I was at the busy port of Halicarnassus one day, when I stopped at the city square to listen to a storyteller. He told grand tales of the magnificent kings of Persia who dwelt in gleaming palaces, who demanded tribute from thousands of kinds of people: gold from the Indians, warhorses from the Medes, jewels from the Aghans, silver from the Egyptians, soldiers from the wildmen of the north. These great kings never showed their faces to the common people, and even the princes and nobles at his court could not laugh or spit in his presence. They had to cover their mouths when they were around him, in order not to pollute the air that the Great King breathed. Now I myself take these fairytales lightly. If no one has ever seen the king, where do these stories come from? But one particular story struck my fancy.
When Darius, son of Hystaspes became king of the Persians, he decided to see what traditions his subjects held. The king who had come before him, the storyteller said, had not respected his subjects’ traditions, and they hated him for that. Now King Darius summoned into his presence a group of Greeks, and then some men of the Callatiae, a tribe from India. First Darius asked the Greeks, “How much money would you accept in order to eat the dead bodies of your fathers?” You see, the Greeks traditionally bury their dead and perform funeral rites for them. For great men, they give speeches and hold funeral games. So of course the Greeks were disgusted, and said they would not do this for all the money in the world.
Next Darius turned to the Callatiae, and asked them, “How much money would you accept in order to burn the dead bodies of your fathers?” Now the Callatiae do in fact eat the bodies of their parents, and were disgusted, like the Greeks, at what Darius had asked them. “Not for all the money in the world!” they cried.

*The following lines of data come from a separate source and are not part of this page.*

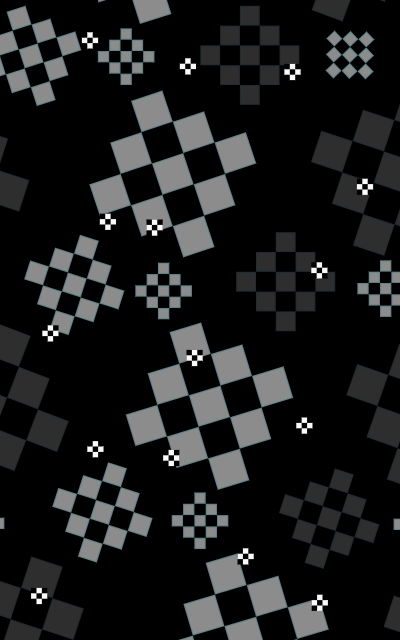
A WebGL 1 fragment shader for this pattern:

```glsl
precision highp float;
// Checkered diamonds in three sizes, grey and charcoal, with white sparkles on black.
// A skewed lattice holds one large, one medium and one small diamond per cell;
// a coarser jittered grid scatters the sparkles. One unit is the canvas width.

uniform vec2 u_resolution;

const vec3 BLACK = vec3(0.0);
const vec3 GREY = vec3(0.55);
const vec3 GREY_RIM = vec3(0.38, 0.51, 0.53);
const vec3 CHARCOAL = vec3(0.18, 0.18, 0.185);
const vec3 CHARCOAL_RIM = vec3(0.13, 0.17, 0.19);
const vec3 SPARKLE = vec3(0.98);

const vec2 LATTICE_ORIGIN = vec2(0.427, 1.169);
const vec2 COLUMN_STEP = vec2(0.558, 0.0);
const vec2 ROW_STEP = vec2(-0.094, 0.583);
const vec2 MEDIUM_OFFSET = vec2(0.208, 0.302);
const vec2 SMALL_OFFSET = vec2(0.444, 0.292);
const vec2 SPARKLE_GRID = vec2(1.0 / 3.0, 0.32);
const float RIM_WIDTH = 0.0028;

float hash(vec2 p) {
  return fract(sin(dot(p, vec2(12.9898, 78.233))) * 43758.5453);
}

vec2 jitter(vec2 id, float amount) {
  return (vec2(hash(id + 3.7), hash(id + 8.1)) - 0.5) * amount;
}

vec2 rotate(vec2 p, float angle) {
  float c = cos(angle), s = sin(angle);
  return vec2(c * p.x + s * p.y, c * p.y - s * p.x);
}

float square(vec2 p, float halfSide) {
  vec2 d = abs(p) - halfSide;
  return max(d.x, d.y);
}

float coverage(float d, float pixel) {
  return clamp(0.5 - d / pixel, 0.0, 1.0);
}

// Nine squares in rows of 1, 2, 3, 2, 1, folded into one quadrant.
float checkeredDiamond(vec2 p, float side, float tilt) {
  vec2 q = abs(rotate(p, tilt)) / side;
  float inner = min(square(q, 0.5), square(q - 1.0, 0.5));
  float tips = min(square(q - vec2(2.0, 0.0), 0.5), square(q - vec2(0.0, 2.0), 0.5));
  return min(inner, tips) * side;
}

vec3 paintDiamond(vec3 base, float d, float dark, float pixel) {
  vec3 fill = mix(GREY, CHARCOAL, dark);
  vec3 rim = mix(GREY_RIM, CHARCOAL_RIM, dark);
  vec3 ink = mix(rim, fill, coverage(d + RIM_WIDTH, pixel));
  return mix(base, ink, coverage(d, pixel));
}

// Large and medium diamonds swap tone from column to column.
vec3 paintLatticeCell(vec3 base, vec2 p, vec2 id, float pixel) {
  float odd = mod(id.x, 2.0);

  float largeTilt = mix(0.31, -0.34, odd) + (hash(id + 1.3) - 0.5) * 0.06;
  float large = checkeredDiamond(p - jitter(id, 0.012), 0.0825, largeTilt);
  base = paintDiamond(base, large, odd, pixel);

  float mediumTilt = (floor(hash(id + 5.9) * 3.0) - 1.0) * 0.31;
  vec2 mediumCentre = MEDIUM_OFFSET + jitter(id + 20.0, 0.03);
  float medium = checkeredDiamond(p - mediumCentre, 0.0495, mediumTilt);
  base = paintDiamond(base, medium, 1.0 - odd, pixel);

  float smallTilt = step(0.5, hash(id + 2.4)) * 0.76;
  vec2 smallCentre = SMALL_OFFSET + jitter(id + 40.0, 0.012);
  float small = checkeredDiamond(p - smallCentre, 0.0283, smallTilt);
  return paintDiamond(base, small, 0.0, pixel);
}

// Four small white squares around a black one.
vec3 paintSparkle(vec3 base, vec2 p, float side, float pixel) {
  vec2 q = abs(p);
  float arms = min(square(q - vec2(side, 0.0), side * 0.5),
                   square(q - vec2(0.0, side), side * 0.5));
  base = mix(base, BLACK, coverage(square(p, side * 1.5), pixel));
  return mix(base, SPARKLE, coverage(arms, pixel));
}

void main() {
  vec2 uv = gl_FragCoord.xy / u_resolution.x;
  float pixel = 1.0 / u_resolution.x;
  vec3 color = BLACK;

  // Diamonds: visit the lattice cells around this point.
  vec2 p = uv - LATTICE_ORIGIN;
  float row = p.y / ROW_STEP.y;
  vec2 home = floor(vec2((p.x - row * ROW_STEP.x) / COLUMN_STEP.x, row));
  for (int j = -1; j <= 1; j++) {
    for (int i = -1; i <= 1; i++) {
      vec2 id = home + vec2(float(i), float(j));
      vec2 corner = id.x * COLUMN_STEP + id.y * ROW_STEP;
      color = paintLatticeCell(color, p - corner, id, pixel);
    }
  }

  // Sparkles: one per grid cell, kept clear of the cell border.
  vec2 cell = floor(uv / SPARKLE_GRID);
  vec2 centre = (cell + 0.5 + jitter(cell + 60.0, 0.8)) * SPARKLE_GRID;
  color = paintSparkle(color, uv - centre, 0.0135, pixel);

  gl_FragColor = vec4(color, 1.0);
}
```
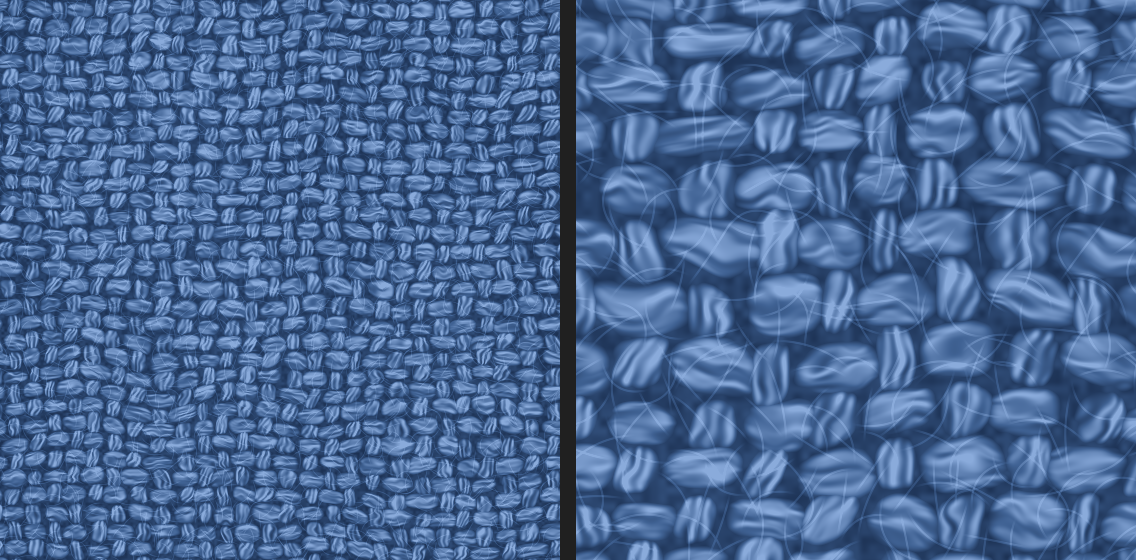
Left, the full canvas; right, a detail of the centre.
A WebGL 1 fragment shader for this texture:

```glsl
precision highp float;
// Coarse blue plain-weave wool: bundles of twisted yarn under loose fuzzy hairs.

uniform vec2 u_resolution;

#define WEAVE vec2(26.0, 32.0)      // crossings across and down (even, so it tiles)
#define FLAT_SIZE vec2(0.66, 0.49)  // half length, half width of horizontal bundles
#define UPRIGHT_SIZE vec2(0.58, 0.38)
#define WARP 0.36                   // wander of the rows, in crossings
#define JITTER 0.20                 // misplacement of each bundle
#define FIBRE_CONTRAST 0.62
#define HAIR_GRID 25.0
#define HAIR_WIDTH 0.0006           // half width, in canvas units
#define HAIR_GLOW 0.24
#define SHADOW vec3(0.10, 0.18, 0.31)
#define MIDTONE vec3(0.25, 0.385, 0.58)
#define HIGHLIGHT vec3(0.54, 0.67, 0.86)

const float TAU = 6.2831853;

float hash(vec2 p) {
  return fract(sin(dot(p, vec2(127.1, 311.7))) * 43758.5453);
}

vec2 hash2(vec2 p) {
  return vec2(hash(p), hash(p + 37.3));
}

// Value noise that wraps after the given period.
float noise(vec2 p, vec2 period) {
  vec2 cell = floor(p), f = fract(p);
  f = f * f * (3.0 - 2.0 * f);
  vec2 a = mod(cell, period), b = mod(cell + 1.0, period);
  return mix(mix(hash(a), hash(vec2(b.x, a.y)), f.x),
             mix(hash(vec2(a.x, b.y)), hash(b), f.x), f.y);
}

// Brightness of one yarn bundle; p is measured from its crossing.
float bundle(vec2 p, vec2 id) {
  vec2 key = mod(id, WEAVE);
  vec2 r = hash2(key), s = hash2(key + 71.7);
  float upright = mod(key.x + key.y, 2.0);
  p -= (r - 0.5) * JITTER;

  // x runs along the yarn, y across it
  vec2 yarn = mix(p, p.yx, upright);
  vec2 size = mix(FLAT_SIZE, UPRIGHT_SIZE, upright) * (0.88 + 0.24 * s);
  float lean = mix((r.x - 0.5) * 0.55, 0.15 - 0.6 * r.y, upright);
  yarn.y += lean * yarn.x * 0.4;
  vec2 q = abs(yarn) / size;
  float body = 1.0 - pow(q.x, 2.8) - pow(q.y, 2.5);
  float shade = smoothstep(-0.12, 0.7, body);

  // plies twist across the bundle, fine fibres run along it
  float across = yarn.y + lean * yarn.x * 0.6;
  float wobble = noise(yarn * 3.0 + r * 90.0, vec2(512.0)) - 0.5;
  float ply = cos(TAU * (across / size.y * mix(1.2, 1.6, upright)
                         + wobble * 0.7 + s.x));
  vec2 grain = vec2(yarn.x * 2.6, across * 9.0 + wobble * 2.0);
  float fibre = noise(grain + s * 90.0 + 9.0, vec2(512.0)) - 0.5;
  float tone = 0.68 + mix(0.10, 0.19, upright) * ply + FIBRE_CONTRAST * fibre;
  return shade * (tone + 0.16 * (r.y - 0.5) + 0.16 * p.y);
}

// Coverage of curved stray hairs, one per grid cell.
float hairs(vec2 uv, float grid, float seed) {
  vec2 g = uv * grid, home = floor(g);
  float pixel = grid / min(u_resolution.x, u_resolution.y);
  float width = HAIR_WIDTH * grid;
  float cover = 0.0;
  for (int j = -1; j <= 1; j++) {
    for (int i = -1; i <= 1; i++) {
      vec2 cell = home + vec2(float(i), float(j));
      vec2 key = mod(cell, grid) + seed;
      vec2 r = hash2(key + 5.1);
      float angle = TAU * r.x, c = cos(angle), s = sin(angle);
      vec2 p = g - cell - hash2(key);
      p = vec2(c * p.x + s * p.y, c * p.y - s * p.x);
      float curve = (r.y - 0.5) * 1.8;
      float d = abs(p.y - curve * p.x * p.x) / sqrt(1.0 + 4.0 * curve * curve * p.x * p.x);
      float line = 1.0 - smoothstep(max(width - 0.5 * pixel, 0.0), width + 0.6 * pixel, d);
      cover = max(cover, line * (1.0 - smoothstep(0.3, 0.65, abs(p.x))));
    }
  }
  return cover;
}

void main() {
  vec2 uv = gl_FragCoord.xy / u_resolution;

  // uneven rows and columns
  vec2 sway = vec2(noise(uv * 9.0, vec2(9.0)), noise(uv * 7.0 + 3.0, vec2(7.0))) - 0.5;
  vec2 ripple = vec2(noise(uv * 40.0, vec2(40.0)), noise(uv * 38.0 + 9.0, vec2(38.0))) - 0.5;
  vec2 p = uv * WEAVE + sway * WARP * 2.0 + ripple * WARP * 0.6;

  // dark gaps with faint lint, then overlapping bundles
  float tone = 0.04 + 0.24 * noise(uv * 200.0, vec2(200.0));
  vec2 home = floor(p);
  for (int j = -1; j <= 1; j++) {
    for (int i = -1; i <= 1; i++) {
      vec2 id = home + vec2(float(i), float(j));
      tone = max(tone, bundle(p - id - 0.5, id));
    }
  }

  // fuzz and broad fading
  for (int k = 0; k < 3; k++) {
    float layer = float(k);
    tone += HAIR_GLOW * hairs(uv, HAIR_GRID + 6.0 * layer, 53.0 * layer) * (1.0 - 0.5 * tone);
  }
  tone += 0.08 * (noise(uv * 5.0, vec2(5.0)) - 0.5);

  tone = clamp(tone, 0.0, 1.0);
  vec3 colour = mix(SHADOW, MIDTONE, min(tone * 2.0, 1.0));
  colour = mix(colour, HIGHLIGHT, max(tone * 2.0 - 1.0, 0.0));
  gl_FragColor = vec4(colour, 1.0);
}
```
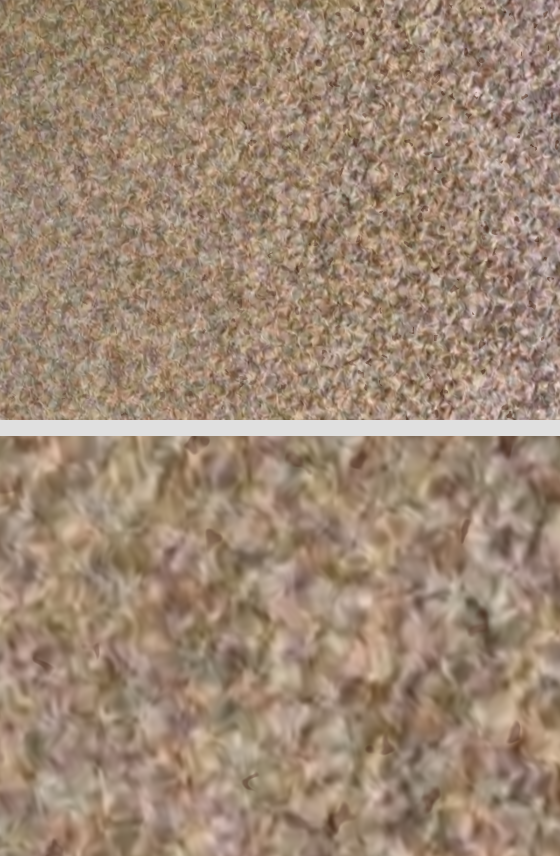
Top: the whole. Bottom: its middle third, enlarged.
A Shadertoy shader for this texture:

```glsl
#define GRAIN_SCALE 92.0
#define FINE_SCALE 165.0
#define CHIP_SCALE 34.0
#define CHIP_SHARE 0.15
#define CONTRAST_LEFT 0.38
#define CONTRAST_RIGHT 0.58
#define TINT_AMOUNT 0.10
#define STONE vec3(0.632, 0.543, 0.462)
#define CHIP_COLOR vec3(0.36, 0.24, 0.18)

// Integer hash: three values in 0..1 for each lattice cell
vec3 hash3(vec2 cell, uint seed) {
    uvec3 v = uvec3(ivec3(ivec2(cell), int(seed))) * 1664525u + 1013904223u;
    v.x += v.y * v.z; v.y += v.z * v.x; v.z += v.x * v.y;
    v ^= v >> 16u;
    v.x += v.y * v.z; v.y += v.z * v.x; v.z += v.x * v.y;
    return vec3(v >> 8u) / 16777216.0;
}

// Three independent channels of smooth value noise
vec3 noise3(vec2 p, uint seed) {
    vec2 cell = floor(p), f = fract(p);
    f = f * f * (3.0 - 2.0 * f);
    vec3 low = mix(hash3(cell, seed), hash3(cell + vec2(1, 0), seed), f.x);
    vec3 high = mix(hash3(cell + vec2(0, 1), seed), hash3(cell + vec2(1, 1), seed), f.x);
    return mix(low, high, f.y);
}

vec2 rotate(vec2 p, float angle) {
    float c = cos(angle), s = sin(angle);
    return vec2(c * p.x - s * p.y, s * p.x + c * p.y);
}

// Slightly upright grains; coarse ones gain weight towards the right
float grainTone(vec2 p, float coarseness) {
    vec2 upright = vec2(1.15, 0.85);
    vec2 warp = (noise3(p * 60.0, 1u).xy - 0.5) * 0.008;
    float coarse = noise3(rotate(p + warp, 0.35) * upright * GRAIN_SCALE, 2u).x;
    float fine = noise3(rotate(p + warp, -0.25) * upright * FINE_SCALE, 3u).x;
    float clump = noise3(rotate(p, 0.7) * GRAIN_SCALE * 0.45, 4u).x;
    return mix(fine, coarse, coarseness) + 0.28 * clump - 0.64;
}

// Sparse mineral chips with ragged outlines
float chipMask(vec2 p, float share) {
    vec2 q = p * CHIP_SCALE + (noise3(p * 110.0, 5u).xy - 0.5) * 0.5;
    vec2 home = floor(q);
    float mask = 0.0;
    for (int y = -1; y <= 1; y++)
    for (int x = -1; x <= 1; x++) {
        vec2 cell = home + vec2(x, y);
        vec3 r = hash3(cell, 6u);
        float size = mix(0.14, 0.34, hash3(cell, 7u).x);
        float d = length((q - cell - r.xy) * vec2(1.1, 0.9));
        float chip = 1.0 - smoothstep(size * 0.45, size * 1.25, d);
        mask = max(mask, chip * step(r.z, share));
    }
    return mask;
}

void mainImage(out vec4 fragColor, in vec2 fragCoord) {
    vec2 uv = fragCoord / iResolution.xy;
    vec2 p = fragCoord / iResolution.y;
    float rightward = smoothstep(0.0, 0.9, uv.x);

    // Broad lighting: dull left edge, olive top left, cool right edge
    vec3 color = STONE + (noise3(p * 4.0, 8u).x - 0.5) * 0.03;
    color -= vec3(0.035, 0.022, 0.015) * (1.0 - smoothstep(0.0, 0.3, uv.x));
    color -= vec3(0.03, 0.025, 0.055) * smoothstep(0.7, 1.0, uv.y) * (1.0 - rightward);
    color += vec3(0.0, 0.002, 0.045) * smoothstep(0.7, 1.0, uv.x);

    // Light and dark grains
    float tone = grainTone(p, mix(0.45, 0.7, rightward));
    color += vec3(1.0, 1.0, 1.03) * tone * mix(CONTRAST_LEFT, CONTRAST_RIGHT, rightward);

    // Soft warm, grey and pink patches
    vec3 patches = noise3(rotate(p, 0.5) * 42.0, 9u) - 0.5;
    color += TINT_AMOUNT * (patches.x * vec3(0.5, 0.0, -0.8) + patches.y * vec3(0.3, -0.4, 0.1));

    // Reddish brown chips, denser to the right
    float chips = chipMask(p, CHIP_SHARE * mix(0.3, 1.0, rightward));
    color = mix(color, CHIP_COLOR + 0.25 * tone, chips * mix(0.35, 0.7, rightward));

    fragColor = vec4(clamp(color, 0.0, 1.0), 1.0);
}
```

And what is so special about this story? I for my part doubt that it ever took place. But what I do know now is that tradition is powerful, perhaps even more powerful than the Great King of Persia. A great king who rules the entire world may ask a man to do something, even force him to do it. But even then he can dare to refuse. Tradition, though it is different from people to people, tells men what to do and what not to do. It seems that all men are ruled by something greater than fear of the king. And that’s no small encouragement for little men like you and me, eh?